_Work order:_
Give a bare count of the lines with "body" in the material below.
Records to process section start
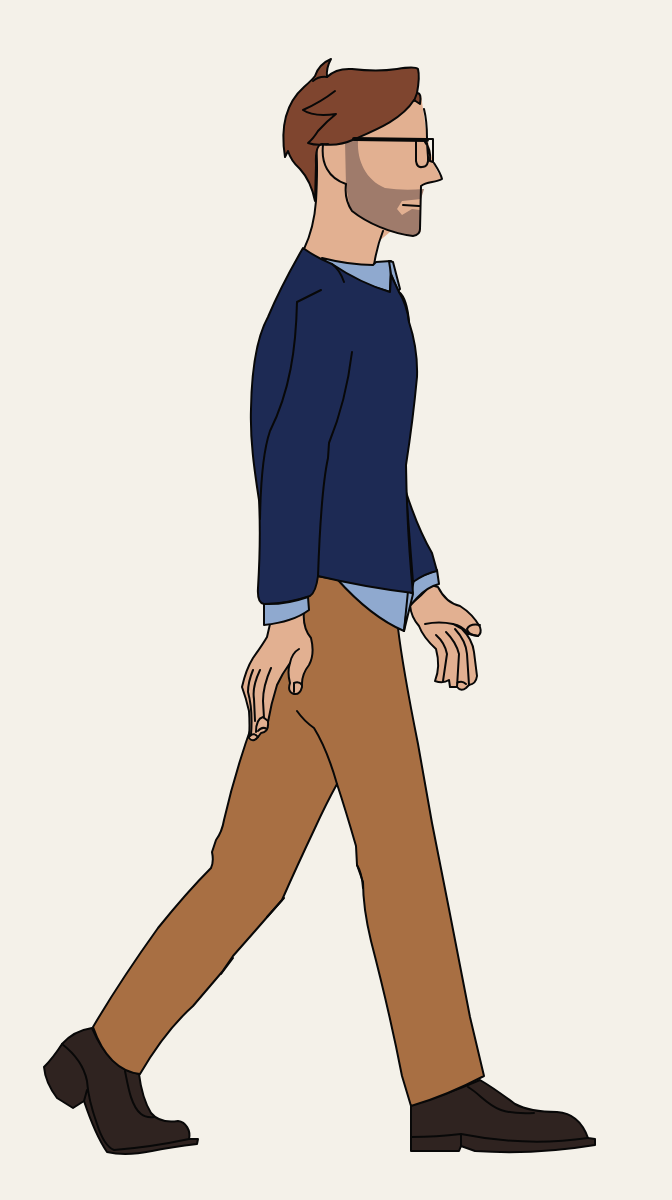
<!DOCTYPE html>
<html lang="en">
<head>
<meta charset="utf-8">
<title>Walking man</title>
<style>
:root {
  --paper: #f4f1e9;
  --ink: #080808;
  --skin: #e2b091;
  --beard: #9f7b6b;
  --hair: #7f452f;
  --sweater: #1d2a54;
  --shirt: #8fa9cf;
  --trousers: #a86f43;
  --shoe: #2f2320;
}
html, body { margin: 0; background: var(--paper); overflow: hidden; }
.walker { display: block; width: 672px; height: 1200px; }
.walker path { stroke: var(--ink); stroke-width: 2; stroke-linejoin: round; stroke-linecap: round; }
.walker .skin { fill: var(--skin); }
.walker .beard { fill: var(--beard); stroke: none; }
.walker .hair { fill: var(--hair); }
.walker .sweater { fill: var(--sweater); }
.walker .shirt { fill: var(--shirt); }
.walker .trousers { fill: var(--trousers); }
.walker .shoe { fill: var(--shoe); }
.walker .line { fill: none; }
.walker .plain { stroke: none; }
.walker .bold { stroke-width: 4; }
</style>
</head>
<body>
<svg class="walker" viewBox="0 0 672 1200" role="img" aria-label="Man with glasses and a beard walking to the right, seen from the side">
  <rect width="672" height="1200" fill="var(--paper)"/>

  <g id="back-shoe">
    <path class="shoe" d="M92 1028 C79 1030 69 1036 62 1044 Q53 1058 44 1067 C45 1079 51 1090 57 1098 L73 1108 L84 1101 C89 1116 96 1136 107 1152 C120 1155 137 1154 152 1151 Q172 1147 197 1144 L198 1139 L189 1139 C191 1131 186 1122 178 1121 C165 1123 156 1119 151 1113 Q142 1098 139 1074 Q110 1070 92 1028Z"/>
    <path class="line" d="M62 1044 C75 1054 84 1066 87 1081 C88 1095 92 1110 97 1124 Q104 1146 114 1150 Q152 1147 189 1139 M84 1101 L87 1090 M125 1071 C128 1086 131 1106 141 1114 Q146 1118 154 1117"/>
  </g>

  <g id="front-shoe">
    <path class="shoe" d="M411 1105 Q445 1095 480 1080 C492 1087 503 1095 515 1104 Q530 1112 557 1112 C573 1113 583 1124 588 1138 L595 1139 L595 1145 Q535 1155 475 1151 L461 1146 L459 1151 L411 1151Z"/>
    <path class="line" d="M411 1137 Q437 1137 461 1134 Q526 1147 588 1138 M461 1134 L461 1146 M468 1087 C480 1094 487 1105 501 1110 Q512 1114 534 1113"/>
  </g>

  <g id="far-arm">
    <path class="skin" d="M410 605 Q422 595 431 585 L438 587 C443 597 451 604 460 606 C468 611 475 618 480 627 Q482 633 478 636 L469 634 C464 628 459 625 453 624 L462 629 C469 636 473 644 474 652 L477 676 Q476 684 469 685 L466 688 Q461 692 457 687 L450 687 L449 680 Q443 684 435 681 C439 671 439 660 436 649 Q423 637 419 626 Q411 617 410 605Z"/>
    <path class="line" d="M425 624 Q439 621 453 624 M436 635 Q445 643 447 654 L443 681 M446 632 Q456 642 459 654 L457 687 M455 629 Q466 641 467 654 L469 685 M478 636 Q468 635 467 629 Q470 623 480 625 M457 683 Q462 680 466 684"/>
    <path class="shirt" d="M414 579 L437 570 L439 584 Q427 587 417 598 L409 607Z"/>
    <path class="sweater" d="M406 492 Q418 529 432 553 L437 571 Q426 573 413 582Z"/>
  </g>

  <g id="trousers">
    <path class="trousers" d="M317 576 L340 580 L398 628 C402 662 410 704 418 744 L432 823 L449 909 L470 1017 L484 1076 Q446 1096 411 1106 L402 1076 Q390 1014 371 941 Q363 908 363 882 L357 865 L356 846 Q345 808 337 784 Q326 804 315 828 Q297 866 282 900 L255 931 L233 956 L222 972 L193 1006 Q165 1031 140 1074 Q108 1070 93 1027 Q120 981 158 928 Q187 892 211 868 Q214 862 212 852 L216 840 Q222 832 224 820 Q235 772 253 722 L300 612Z"/>
    <path class="line" d="M297 711 Q304 721 314 728 Q327 749 337 784 M357 865 Q362 873 363 888 M233 958 L221 974 M284 898 L267 917"/>
  </g>

  <g id="shirt-hem">
    <path class="shirt" d="M337 579 L409 592 L404 631 Q371 617 337 579Z"/>
    <path class="shirt" d="M408 591 L413 594 L404 631Z"/>
  </g>

  <g id="near-hand">
    <path class="skin" d="M270 624 L304 611 C303 621 305 631 311 638 Q315 654 309 665 Q301 675 302 687 Q300 695 294 694 Q287 692 290 683 Q287 672 290 663 Q282 674 277 685 Q271 704 268 722 Q269 732 261 733 L258 737 Q253 743 249 738 Q250 726 249 711 Q246 698 242 687 C244 678 248 666 253 658 Q263 644 267 637Z"/>
    <path class="line" d="M290 663 Q292 653 299 649 M253 670 Q248 682 248 692 Q253 710 251 735 M260 670 Q252 687 254 699 L255 721 M271 668 Q263 686 263 701 L264 718 M256 732 Q256 719 263 717 L268 721 M258 731 Q262 726 267 729 M250 736 Q254 732 258 737 M294 692 L294 683 Q299 681 302 685"/>
  </g>

  <g id="head">
    <path class="skin plain" d="M316 145 C318 164 317 183 316 201 Q314 228 304 249 L328 262 L374 265 L378 242 L390 232 L415 236 L421 231 L421 186 L442 179 Q437 172 433 162 L427 137 L421 95 L340 110Z"/>
    <path class="beard" d="M345 141 L358 141 C357 161 366 180 385 188 Q403 191 424 189 L421 199 L402 201 L397 209 L402 215 L412 209 L420 210 L420 233 L413 236 Q372 228 350 209 L346 186Z"/>
    <path class="line" d="M316 145 C318 164 317 183 316 201 Q314 228 304 249 M323 145 C321 163 328 178 346 184 Q344 199 352 211 C367 223 390 233 413 236 Q420 235 420 229 L421 186 C427 181 435 183 442 179 Q441 174 434 163 M424 109 Q427 121 427 138 M383 231 Q377 246 374 265 M403 205 L419 206"/>
    <path class="hair" d="M285 157 C280 126 286 103 304 87 Q312 80 315 76 Q319 64 331 59 Q326 68 327 77 Q336 68 352 69 Q377 72 397 69 Q415 66 418 69 Q420 77 417 93 Q422 93 420 104 L414 100 C402 119 378 129 355 139 Q337 147 322 144 Q315 145 316 165 L315 201 Q311 181 300 169 Q291 161 288 151Z"/>
    <path class="line" d="M335 91 Q321 102 303 110 Q313 117 336 114 Q327 121 318 131 Q313 139 308 143 Q317 146 328 144 M327 77 Q319 76 313 81 M417 93 L414 101"/>
  </g>

  <g id="glasses">
    <path class="line bold" d="M354 139 L427 140"/>
    <path class="line" d="M416 141 L416 161 Q417 168 422 167 Q429 167 428 157 L427 143 M427 139 L433 139 L433 162 M425 142 Q431 149 430 161 L433 162"/>
  </g>

  <g id="collar">
    <path class="shirt" d="M322 258 Q350 265 373 265 L376 262 L391 261 L390 292 L345 278Z"/>
    <path class="shirt" d="M389 261 L393 262 L400 289 L398 291 L391 274Z"/>
  </g>

  <g id="sweater">
    <path class="sweater" d="M303 248 Q317 258 332 264 Q360 283 390 292 L391 275 L399 292 Q407 298 409 322 Q418 349 417 377 Q413 420 406 465 Q407 532 413 593 Q364 587 318 576 Q316 592 310 596 Q287 604 264 604 Q257 603 258 588 Q261 539 259 500 C254 468 250 439 251 409 Q252 346 268 317 Q281 286 303 248Z"/>
    <path class="line" d="M321 290 L297 302 C296 348 290 391 270 431 Q261 457 260 519 M352 352 C348 385 340 416 329 443 L328 458 Q321 490 318 576 M332 264 Q340 270 344 282 M399 292 Q407 305 409 322"/>
    <path class="shirt" d="M264 604 Q285 605 308 597 L309 610 Q293 622 264 625Z"/>
  </g>
</svg>
</body>
</html>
Records to process section end
_Final answer:_
3